YOUR ASSIGNMENT. Among the entries below, count the lines where the string "dark" occurs, and give only the number.

MATERIAL SUPPLIED.
──────────
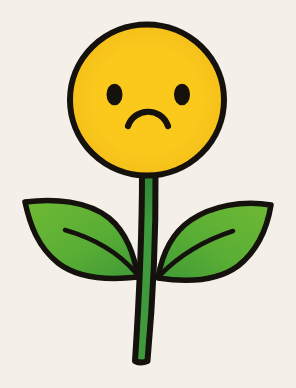
<!DOCTYPE html>
<html lang="en">
<head>
<meta charset="utf-8">
<title>Sad flower</title>
<style>
:root {
  --paper: #f4f0e9;
  --ink: #15110d;
  --petal: #fac91c;
  --petal-edge: #f5c01a;
  --leaf-light: #6fb934;
  --leaf: #5aae35;
  --leaf-dark: #3f9a36;
  --stem: #3f9a3c;
  --stem-dark: #2f8437;
}
html, body { margin: 0; background: var(--paper); overflow: hidden; }
svg { display: block; width: 296px; height: 388px; }
.outline { stroke: var(--ink); stroke-width: 6; stroke-linejoin: round; stroke-linecap: round; }
.leaf { stroke-width: 5.5; }
.vein { fill: none; stroke-width: 4.6; }
.mouth { fill: none; stroke-width: 6.2; }
.eye { fill: var(--ink); }
</style>
</head>
<body>
<svg viewBox="0 0 296 388" role="img" aria-label="Yellow flower with a sad face, a green stem and two leaves">
  <defs>
    <radialGradient id="head-fill">
      <stop offset=".7" stop-color="var(--petal)"/>
      <stop offset="1" stop-color="var(--petal-edge)"/>
    </radialGradient>
    <linearGradient id="left-leaf-fill" x1="0" y1="0" x2="1" y2="1">
      <stop offset="0" stop-color="var(--leaf-light)"/>
      <stop offset=".55" stop-color="var(--leaf)"/>
      <stop offset="1" stop-color="var(--leaf-dark)"/>
    </linearGradient>
    <linearGradient id="right-leaf-fill" x1="1" y1="0" x2="0" y2="1">
      <stop offset="0" stop-color="var(--leaf-light)"/>
      <stop offset=".55" stop-color="var(--leaf)"/>
      <stop offset="1" stop-color="var(--leaf-dark)"/>
    </linearGradient>
    <linearGradient id="stem-fill" x1="0" y1="0" x2="0" y2="1">
      <stop offset="0" stop-color="var(--stem-dark)"/>
      <stop offset=".25" stop-color="var(--stem)"/>
      <stop offset="1" stop-color="var(--stem)"/>
    </linearGradient>
  </defs>

  <rect width="296" height="388" fill="var(--paper)"/>

  <g id="left-leaf">
    <path class="outline leaf" fill="url(#left-leaf-fill)" d="M25 202C54 198 88 201 109 218C127 233 134 255 138 277C112 280 80 280 58 263C38 247 30 225 25 202Z"/>
    <path class="outline vein" d="M65 230C93 238 118 252 136 273"/>
  </g>
  <g id="right-leaf">
    <path class="outline leaf" fill="url(#right-leaf-fill)" d="M271 205C242 200 212 206 191 220C172 233 162 254 158 278C184 282 216 282 238 266C257 251 267 229 271 205Z"/>
    <path class="outline vein" d="M233 231C205 240 180 255 160 275"/>
  </g>
  <path id="stem" class="outline" fill="url(#stem-fill)" d="M142 174L155.500 174C156 236 153 300 147.500 361Q141 364 135 361C139 300 142 236 142 174Z"/>

  <g id="head">
    <ellipse class="outline" cx="147" cy="100" rx="77" ry="75.500" fill="url(#head-fill)"/>
    <ellipse class="eye" cx="114.500" cy="94.500" rx="8" ry="10.800"/>
    <ellipse class="eye" cx="182" cy="94.500" rx="8" ry="10.800"/>
    <path class="outline mouth" d="M128 126C134 108 161 106 168 126"/>
  </g>
</svg>
</body>
</html>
──────────
OUTPUT BELOW. 5